1 complementary.....deconstructive……....paradigms
2 fundamentally…....disparate…………......morphologies
3 indecipherable…....internalized……… sets
4 pathologically….....polymorphic…….....…meta-analyses
5 intransigent…….....politicized…….....……structures
6 exponentially…...…volatile………......…….periphrases
7 ethically……….......…post-modern…...……values
8 pharmaceutically....inert……………........…variables
9 metaphysically…....dysfunctional…….....dichotomies

For example, if you chose 0, 1, 2, 3, 4, 5, your sentence would read:
“Studies have shown conclusively that intuitively deconstructive morphologies lead inexorably to the paradox of indecipherable polymorphic structures.”

See? Writers-R-Us.


  1. Love it! Now I'm going to go away and play at generating nonsense!

  2. Sure you have time, Catherine? What with Flow, Cloud and the rest?

  3. In conclusion, the reason for lawyers is to interpret bad writing.

  4. Indeed, Reg. They are, after all, experts in perpetrating it.

  5. I take it you've heard of the Oulipo

    there was also a mathematical "tune generation" algorithm a while back someone wrote... (everything ended up sounding like Autechre / Ableton generated mashups)... I' trying to make an "art generator" (an extension of Keith Tyson's "art machine" ) - got to love rules that surprise. gooood stuff.

  6. and "metacognitive" - a very clever word:) Sometimes reading an article or even a book I wonder if native speakers feel as stupid as I do. Now I know, "yes you do"! It is a great relief.

  7. OMG - being a student and having to decipher this stuff must be horrific. BTW, like the photo Bill. Is this one of yours?

  8. Hi lepeep. Yes, I actually blogged about Oulipo last December ( Maybe you've also come across the Dada Engine - it's an online generator of stuff that sounds legitimate but is nonsense. If I remember correctly, you type in a few words and it wraps them all up in incomprehensible postmodern terminology. Great fun.

    sofisticos, sometimes it's in the apparent interest of some academics, not to mention politicos, to hide behind verbiage - it obscures their own inadequacies.

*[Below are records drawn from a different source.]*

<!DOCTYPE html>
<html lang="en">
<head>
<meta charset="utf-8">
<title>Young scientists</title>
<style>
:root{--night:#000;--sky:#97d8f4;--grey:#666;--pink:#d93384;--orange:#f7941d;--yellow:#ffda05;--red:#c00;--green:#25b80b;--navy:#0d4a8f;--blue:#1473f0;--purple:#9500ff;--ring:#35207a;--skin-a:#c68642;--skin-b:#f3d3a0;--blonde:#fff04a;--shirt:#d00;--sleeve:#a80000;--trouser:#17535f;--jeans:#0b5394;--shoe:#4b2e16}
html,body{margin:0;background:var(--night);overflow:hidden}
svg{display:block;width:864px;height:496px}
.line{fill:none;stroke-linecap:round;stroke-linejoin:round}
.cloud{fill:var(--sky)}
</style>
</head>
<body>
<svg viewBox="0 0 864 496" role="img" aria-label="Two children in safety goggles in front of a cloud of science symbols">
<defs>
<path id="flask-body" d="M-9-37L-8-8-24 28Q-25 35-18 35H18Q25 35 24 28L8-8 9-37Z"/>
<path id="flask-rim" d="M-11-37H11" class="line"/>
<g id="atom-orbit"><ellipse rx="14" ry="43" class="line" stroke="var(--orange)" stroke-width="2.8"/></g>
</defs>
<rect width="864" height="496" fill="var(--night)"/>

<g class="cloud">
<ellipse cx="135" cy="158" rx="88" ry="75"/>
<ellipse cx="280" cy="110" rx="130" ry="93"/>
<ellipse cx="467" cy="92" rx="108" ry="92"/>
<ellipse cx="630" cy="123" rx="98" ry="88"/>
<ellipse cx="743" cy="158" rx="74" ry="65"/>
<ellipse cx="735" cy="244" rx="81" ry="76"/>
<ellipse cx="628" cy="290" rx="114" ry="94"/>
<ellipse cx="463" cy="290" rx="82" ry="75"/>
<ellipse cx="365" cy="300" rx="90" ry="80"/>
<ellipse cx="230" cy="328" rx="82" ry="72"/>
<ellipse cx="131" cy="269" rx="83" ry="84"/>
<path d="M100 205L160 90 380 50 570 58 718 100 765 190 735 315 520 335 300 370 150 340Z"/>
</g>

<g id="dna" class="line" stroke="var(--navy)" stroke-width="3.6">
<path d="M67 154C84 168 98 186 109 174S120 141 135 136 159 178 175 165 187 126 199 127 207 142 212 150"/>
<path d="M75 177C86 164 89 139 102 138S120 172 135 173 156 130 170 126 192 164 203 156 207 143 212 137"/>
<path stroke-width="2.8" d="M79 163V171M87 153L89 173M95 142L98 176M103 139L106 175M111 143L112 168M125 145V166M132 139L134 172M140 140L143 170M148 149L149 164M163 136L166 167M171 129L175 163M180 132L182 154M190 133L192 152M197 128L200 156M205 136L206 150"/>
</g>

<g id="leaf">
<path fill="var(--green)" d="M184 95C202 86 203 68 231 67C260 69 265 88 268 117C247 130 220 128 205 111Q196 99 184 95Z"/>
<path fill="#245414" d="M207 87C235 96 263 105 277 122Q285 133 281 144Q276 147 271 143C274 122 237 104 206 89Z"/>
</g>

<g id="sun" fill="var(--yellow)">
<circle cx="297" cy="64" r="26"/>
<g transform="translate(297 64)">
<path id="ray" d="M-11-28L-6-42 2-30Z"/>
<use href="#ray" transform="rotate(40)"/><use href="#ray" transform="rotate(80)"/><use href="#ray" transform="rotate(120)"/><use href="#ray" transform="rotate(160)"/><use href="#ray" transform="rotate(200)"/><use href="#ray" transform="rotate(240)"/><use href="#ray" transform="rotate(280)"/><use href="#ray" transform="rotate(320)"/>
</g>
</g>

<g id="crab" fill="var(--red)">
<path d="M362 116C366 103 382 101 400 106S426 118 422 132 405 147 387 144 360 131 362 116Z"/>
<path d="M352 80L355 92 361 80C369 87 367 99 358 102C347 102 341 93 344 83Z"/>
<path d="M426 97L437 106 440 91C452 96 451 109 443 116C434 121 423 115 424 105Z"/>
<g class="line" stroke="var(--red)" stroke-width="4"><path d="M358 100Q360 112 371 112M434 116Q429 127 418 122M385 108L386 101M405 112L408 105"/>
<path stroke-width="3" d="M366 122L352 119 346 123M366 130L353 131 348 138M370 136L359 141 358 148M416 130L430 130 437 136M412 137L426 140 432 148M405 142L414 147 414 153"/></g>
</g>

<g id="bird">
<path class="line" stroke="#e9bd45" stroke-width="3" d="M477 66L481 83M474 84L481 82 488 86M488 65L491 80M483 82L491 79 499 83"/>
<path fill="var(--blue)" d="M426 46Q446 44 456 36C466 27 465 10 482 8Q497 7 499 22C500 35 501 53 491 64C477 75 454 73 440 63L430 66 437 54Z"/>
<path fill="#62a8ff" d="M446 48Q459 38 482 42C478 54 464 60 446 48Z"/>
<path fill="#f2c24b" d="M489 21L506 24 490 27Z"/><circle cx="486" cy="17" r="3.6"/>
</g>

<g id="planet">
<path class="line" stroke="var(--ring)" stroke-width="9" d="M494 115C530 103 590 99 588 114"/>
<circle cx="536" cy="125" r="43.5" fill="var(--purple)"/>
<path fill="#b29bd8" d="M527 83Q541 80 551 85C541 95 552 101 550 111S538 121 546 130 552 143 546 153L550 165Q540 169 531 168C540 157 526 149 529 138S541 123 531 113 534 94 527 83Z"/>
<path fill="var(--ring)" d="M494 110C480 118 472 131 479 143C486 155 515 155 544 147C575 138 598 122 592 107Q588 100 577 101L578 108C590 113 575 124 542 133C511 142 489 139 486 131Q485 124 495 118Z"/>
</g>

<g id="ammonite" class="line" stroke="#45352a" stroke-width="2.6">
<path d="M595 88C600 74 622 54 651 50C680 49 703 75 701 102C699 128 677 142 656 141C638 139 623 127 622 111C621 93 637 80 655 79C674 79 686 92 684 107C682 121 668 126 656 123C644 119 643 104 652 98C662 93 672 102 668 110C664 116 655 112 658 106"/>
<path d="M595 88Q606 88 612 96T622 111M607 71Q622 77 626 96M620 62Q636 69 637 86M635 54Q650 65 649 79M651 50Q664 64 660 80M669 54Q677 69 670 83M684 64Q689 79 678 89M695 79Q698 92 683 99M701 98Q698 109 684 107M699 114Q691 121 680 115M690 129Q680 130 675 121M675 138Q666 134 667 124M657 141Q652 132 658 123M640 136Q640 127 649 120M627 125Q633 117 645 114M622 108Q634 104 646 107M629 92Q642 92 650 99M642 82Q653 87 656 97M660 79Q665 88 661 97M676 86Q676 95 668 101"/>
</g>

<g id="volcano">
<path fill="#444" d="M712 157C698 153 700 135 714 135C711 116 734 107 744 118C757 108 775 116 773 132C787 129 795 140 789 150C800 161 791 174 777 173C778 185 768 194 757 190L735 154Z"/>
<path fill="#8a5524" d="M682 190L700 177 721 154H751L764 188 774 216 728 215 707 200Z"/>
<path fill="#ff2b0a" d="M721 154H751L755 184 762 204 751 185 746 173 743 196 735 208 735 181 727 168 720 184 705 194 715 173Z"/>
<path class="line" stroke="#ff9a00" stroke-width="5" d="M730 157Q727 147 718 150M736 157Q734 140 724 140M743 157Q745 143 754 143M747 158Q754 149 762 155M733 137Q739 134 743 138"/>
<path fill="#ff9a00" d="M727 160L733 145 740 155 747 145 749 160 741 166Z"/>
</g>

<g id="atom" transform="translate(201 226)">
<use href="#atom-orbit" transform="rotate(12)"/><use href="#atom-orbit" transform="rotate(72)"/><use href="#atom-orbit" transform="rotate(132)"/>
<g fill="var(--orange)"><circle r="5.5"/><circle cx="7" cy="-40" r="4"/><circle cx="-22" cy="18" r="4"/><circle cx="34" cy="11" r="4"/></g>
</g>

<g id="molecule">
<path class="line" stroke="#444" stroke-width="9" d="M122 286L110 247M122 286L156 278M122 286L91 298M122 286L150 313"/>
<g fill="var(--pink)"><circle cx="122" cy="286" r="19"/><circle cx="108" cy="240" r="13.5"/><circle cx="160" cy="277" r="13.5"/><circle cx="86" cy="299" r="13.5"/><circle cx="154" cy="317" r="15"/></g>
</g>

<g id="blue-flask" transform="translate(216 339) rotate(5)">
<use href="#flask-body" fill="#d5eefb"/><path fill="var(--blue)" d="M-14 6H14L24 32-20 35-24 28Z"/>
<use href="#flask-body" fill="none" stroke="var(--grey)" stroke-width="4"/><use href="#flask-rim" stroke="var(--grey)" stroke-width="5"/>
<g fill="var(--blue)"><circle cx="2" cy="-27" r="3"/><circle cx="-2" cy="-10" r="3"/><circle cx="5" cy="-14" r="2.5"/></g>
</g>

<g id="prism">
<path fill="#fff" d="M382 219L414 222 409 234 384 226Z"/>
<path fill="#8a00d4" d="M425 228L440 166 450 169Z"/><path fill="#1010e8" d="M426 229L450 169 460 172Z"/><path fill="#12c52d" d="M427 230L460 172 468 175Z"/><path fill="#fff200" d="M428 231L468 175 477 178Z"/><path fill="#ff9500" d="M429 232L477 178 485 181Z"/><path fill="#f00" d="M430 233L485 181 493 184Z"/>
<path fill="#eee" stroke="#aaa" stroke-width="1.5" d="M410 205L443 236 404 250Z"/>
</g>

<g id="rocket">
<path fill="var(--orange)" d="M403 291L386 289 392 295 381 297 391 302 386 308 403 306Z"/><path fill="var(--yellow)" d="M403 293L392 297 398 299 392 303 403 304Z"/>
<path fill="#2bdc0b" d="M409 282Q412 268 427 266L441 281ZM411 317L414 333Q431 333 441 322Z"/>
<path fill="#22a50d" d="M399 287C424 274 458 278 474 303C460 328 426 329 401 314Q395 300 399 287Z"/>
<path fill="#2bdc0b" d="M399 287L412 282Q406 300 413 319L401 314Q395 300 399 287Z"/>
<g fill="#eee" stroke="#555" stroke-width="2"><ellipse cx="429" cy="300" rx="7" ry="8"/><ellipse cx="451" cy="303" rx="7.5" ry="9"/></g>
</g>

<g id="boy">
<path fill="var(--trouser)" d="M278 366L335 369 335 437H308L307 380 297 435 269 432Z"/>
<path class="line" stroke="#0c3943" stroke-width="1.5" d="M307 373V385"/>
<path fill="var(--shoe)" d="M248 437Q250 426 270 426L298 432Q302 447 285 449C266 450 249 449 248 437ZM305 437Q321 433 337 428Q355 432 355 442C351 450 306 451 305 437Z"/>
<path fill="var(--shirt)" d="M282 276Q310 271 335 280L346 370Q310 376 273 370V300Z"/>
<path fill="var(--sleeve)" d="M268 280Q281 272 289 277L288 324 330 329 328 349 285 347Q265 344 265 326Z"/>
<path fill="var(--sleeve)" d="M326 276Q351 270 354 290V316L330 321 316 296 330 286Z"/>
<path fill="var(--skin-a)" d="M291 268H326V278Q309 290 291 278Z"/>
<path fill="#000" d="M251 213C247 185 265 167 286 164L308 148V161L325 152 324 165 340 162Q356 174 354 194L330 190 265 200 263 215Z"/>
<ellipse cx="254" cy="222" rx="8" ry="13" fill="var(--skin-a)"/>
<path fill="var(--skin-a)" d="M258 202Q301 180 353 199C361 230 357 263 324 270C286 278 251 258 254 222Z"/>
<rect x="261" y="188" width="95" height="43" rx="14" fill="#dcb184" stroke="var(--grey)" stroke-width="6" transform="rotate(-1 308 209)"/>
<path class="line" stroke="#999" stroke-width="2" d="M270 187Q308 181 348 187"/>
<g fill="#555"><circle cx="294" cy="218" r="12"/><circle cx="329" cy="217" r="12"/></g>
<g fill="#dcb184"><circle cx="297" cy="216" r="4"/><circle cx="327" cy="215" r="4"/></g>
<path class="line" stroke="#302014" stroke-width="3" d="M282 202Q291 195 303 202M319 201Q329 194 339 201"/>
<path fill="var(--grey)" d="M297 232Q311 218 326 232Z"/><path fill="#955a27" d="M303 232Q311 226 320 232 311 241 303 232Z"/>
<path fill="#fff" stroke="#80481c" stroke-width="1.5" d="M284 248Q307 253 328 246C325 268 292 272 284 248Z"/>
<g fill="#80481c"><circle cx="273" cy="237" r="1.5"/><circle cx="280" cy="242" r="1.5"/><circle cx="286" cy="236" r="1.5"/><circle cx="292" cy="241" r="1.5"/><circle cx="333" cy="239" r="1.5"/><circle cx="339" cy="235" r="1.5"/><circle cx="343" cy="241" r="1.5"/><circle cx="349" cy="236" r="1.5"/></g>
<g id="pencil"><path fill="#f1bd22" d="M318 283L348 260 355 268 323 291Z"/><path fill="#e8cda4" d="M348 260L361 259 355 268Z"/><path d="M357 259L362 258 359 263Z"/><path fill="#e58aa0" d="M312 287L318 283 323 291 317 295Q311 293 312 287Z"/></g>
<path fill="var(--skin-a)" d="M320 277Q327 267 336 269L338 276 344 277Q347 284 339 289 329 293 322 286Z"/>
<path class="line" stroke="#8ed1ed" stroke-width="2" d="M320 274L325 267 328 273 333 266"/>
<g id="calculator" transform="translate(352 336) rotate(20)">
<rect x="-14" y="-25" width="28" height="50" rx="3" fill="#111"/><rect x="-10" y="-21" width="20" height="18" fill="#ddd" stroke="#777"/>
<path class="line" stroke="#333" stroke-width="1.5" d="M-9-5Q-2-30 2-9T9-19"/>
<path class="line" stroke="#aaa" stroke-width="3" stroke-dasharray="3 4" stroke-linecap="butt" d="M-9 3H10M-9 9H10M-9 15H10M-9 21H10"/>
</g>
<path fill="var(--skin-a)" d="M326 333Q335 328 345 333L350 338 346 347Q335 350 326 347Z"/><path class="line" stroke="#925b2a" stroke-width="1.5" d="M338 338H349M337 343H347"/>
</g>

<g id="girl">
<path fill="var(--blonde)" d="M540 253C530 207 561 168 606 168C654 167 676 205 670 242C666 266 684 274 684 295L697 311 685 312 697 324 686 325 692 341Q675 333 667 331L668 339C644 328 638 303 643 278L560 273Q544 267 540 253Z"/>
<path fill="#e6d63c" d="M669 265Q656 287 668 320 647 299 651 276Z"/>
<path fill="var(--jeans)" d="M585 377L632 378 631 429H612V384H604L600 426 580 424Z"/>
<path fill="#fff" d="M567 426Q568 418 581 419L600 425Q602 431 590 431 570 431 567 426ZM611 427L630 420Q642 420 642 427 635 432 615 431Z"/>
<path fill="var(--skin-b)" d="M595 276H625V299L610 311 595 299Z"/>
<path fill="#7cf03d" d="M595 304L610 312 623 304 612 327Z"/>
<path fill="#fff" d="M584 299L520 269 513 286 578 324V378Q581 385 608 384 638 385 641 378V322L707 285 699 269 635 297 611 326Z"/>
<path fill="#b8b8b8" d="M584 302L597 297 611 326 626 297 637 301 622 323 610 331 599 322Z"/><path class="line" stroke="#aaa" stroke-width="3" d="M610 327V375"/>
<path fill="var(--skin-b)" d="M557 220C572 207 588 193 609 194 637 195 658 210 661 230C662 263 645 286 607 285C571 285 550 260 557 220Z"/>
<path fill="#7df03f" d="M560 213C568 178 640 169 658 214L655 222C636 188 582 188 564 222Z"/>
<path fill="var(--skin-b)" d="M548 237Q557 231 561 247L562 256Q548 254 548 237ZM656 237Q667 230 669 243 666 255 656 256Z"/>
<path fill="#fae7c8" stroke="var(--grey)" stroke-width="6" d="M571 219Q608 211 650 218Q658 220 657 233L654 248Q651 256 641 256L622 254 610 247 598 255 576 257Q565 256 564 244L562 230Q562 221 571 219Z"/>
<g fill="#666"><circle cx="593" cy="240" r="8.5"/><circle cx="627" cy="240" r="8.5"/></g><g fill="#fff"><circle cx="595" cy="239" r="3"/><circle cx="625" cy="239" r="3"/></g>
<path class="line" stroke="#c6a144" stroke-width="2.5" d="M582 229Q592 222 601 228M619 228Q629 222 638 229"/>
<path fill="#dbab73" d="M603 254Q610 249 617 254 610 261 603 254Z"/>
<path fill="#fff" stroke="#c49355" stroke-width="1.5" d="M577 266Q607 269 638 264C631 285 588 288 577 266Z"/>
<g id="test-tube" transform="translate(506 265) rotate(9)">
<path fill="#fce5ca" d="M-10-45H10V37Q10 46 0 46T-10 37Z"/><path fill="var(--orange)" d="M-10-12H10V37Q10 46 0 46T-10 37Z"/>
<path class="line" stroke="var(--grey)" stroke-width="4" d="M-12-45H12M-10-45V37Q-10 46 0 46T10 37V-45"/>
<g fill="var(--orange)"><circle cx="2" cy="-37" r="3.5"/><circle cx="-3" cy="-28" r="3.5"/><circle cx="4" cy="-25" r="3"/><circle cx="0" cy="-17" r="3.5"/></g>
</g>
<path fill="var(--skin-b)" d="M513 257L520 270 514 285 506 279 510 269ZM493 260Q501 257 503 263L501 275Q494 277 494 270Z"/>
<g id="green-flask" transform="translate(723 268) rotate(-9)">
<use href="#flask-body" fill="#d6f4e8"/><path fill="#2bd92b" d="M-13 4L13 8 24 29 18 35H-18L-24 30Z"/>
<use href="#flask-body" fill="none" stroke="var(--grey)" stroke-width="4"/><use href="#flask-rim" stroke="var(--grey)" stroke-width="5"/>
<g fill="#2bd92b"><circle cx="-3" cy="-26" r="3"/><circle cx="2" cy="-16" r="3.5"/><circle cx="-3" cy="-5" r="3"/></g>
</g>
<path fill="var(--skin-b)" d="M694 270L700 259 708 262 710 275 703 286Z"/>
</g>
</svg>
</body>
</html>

    Michael, glad you asked about the photo. Yes, it's an eagle I carved which sits outside my study window. The punk snow haircut and cloak made me think perhaps I should have thought of adding them when I was carving him.

  9. Are you serious? You carved that Eagle!? Beautiful. Very interesting stuff, Bill. I been practicing with the chart, too. What a blast. Now I can copy several of the sentences and send them to my congressman and get the standard letter back agreeing with my viewpoint. ;)

  10. If you get really proficient, Marley, you might actually get yourself elected.

  11. Does anyone understand the convoluted sentences?

    Like the eagle, Bill, and the new-look blog.

  12. LOL! I'm not sure I need a Random Nonsense Generator to generate nonsense; I seem to do it far too easily all by myself. Great fun though...

    And when will managers learn that management-speak is a dead form of communication?

  13. Rosemary, I doubt it - but people are so easily impressed with stuff like that that they assume the people who say or write them are superior beings. And the new look blog was a response to Catherine's observation re. Michael really classy redesign of May Contain Nuts that it's hard to read white text on a black ground.

    Fiona, I agree that it's fun writing one's own rubbish - I've always used that to get cheap laughs. As for management-speak, those who use it should have their residual brains scraped clean.

  14. Oh, thank you! finally, a white background for my poor, tired eyes....SOOOOOO much better. wonderful. :)

  15. Glad it's better for you, scary. I only changed it because of Catherine's comment on the first version of Michaels' cool new layout. Glad, too, that you like the eagle. I must put a shot of it up without the snow maybe.

  16. I, too, like the white background. My favorite part of the blog post, however, was "constipated style." May I use that phrase in the future?

    Like you, I do commercial writing and I see so much of it...

  17. Be my guest, Linda. I guessed that you'd come across plenty of this type of thing, too.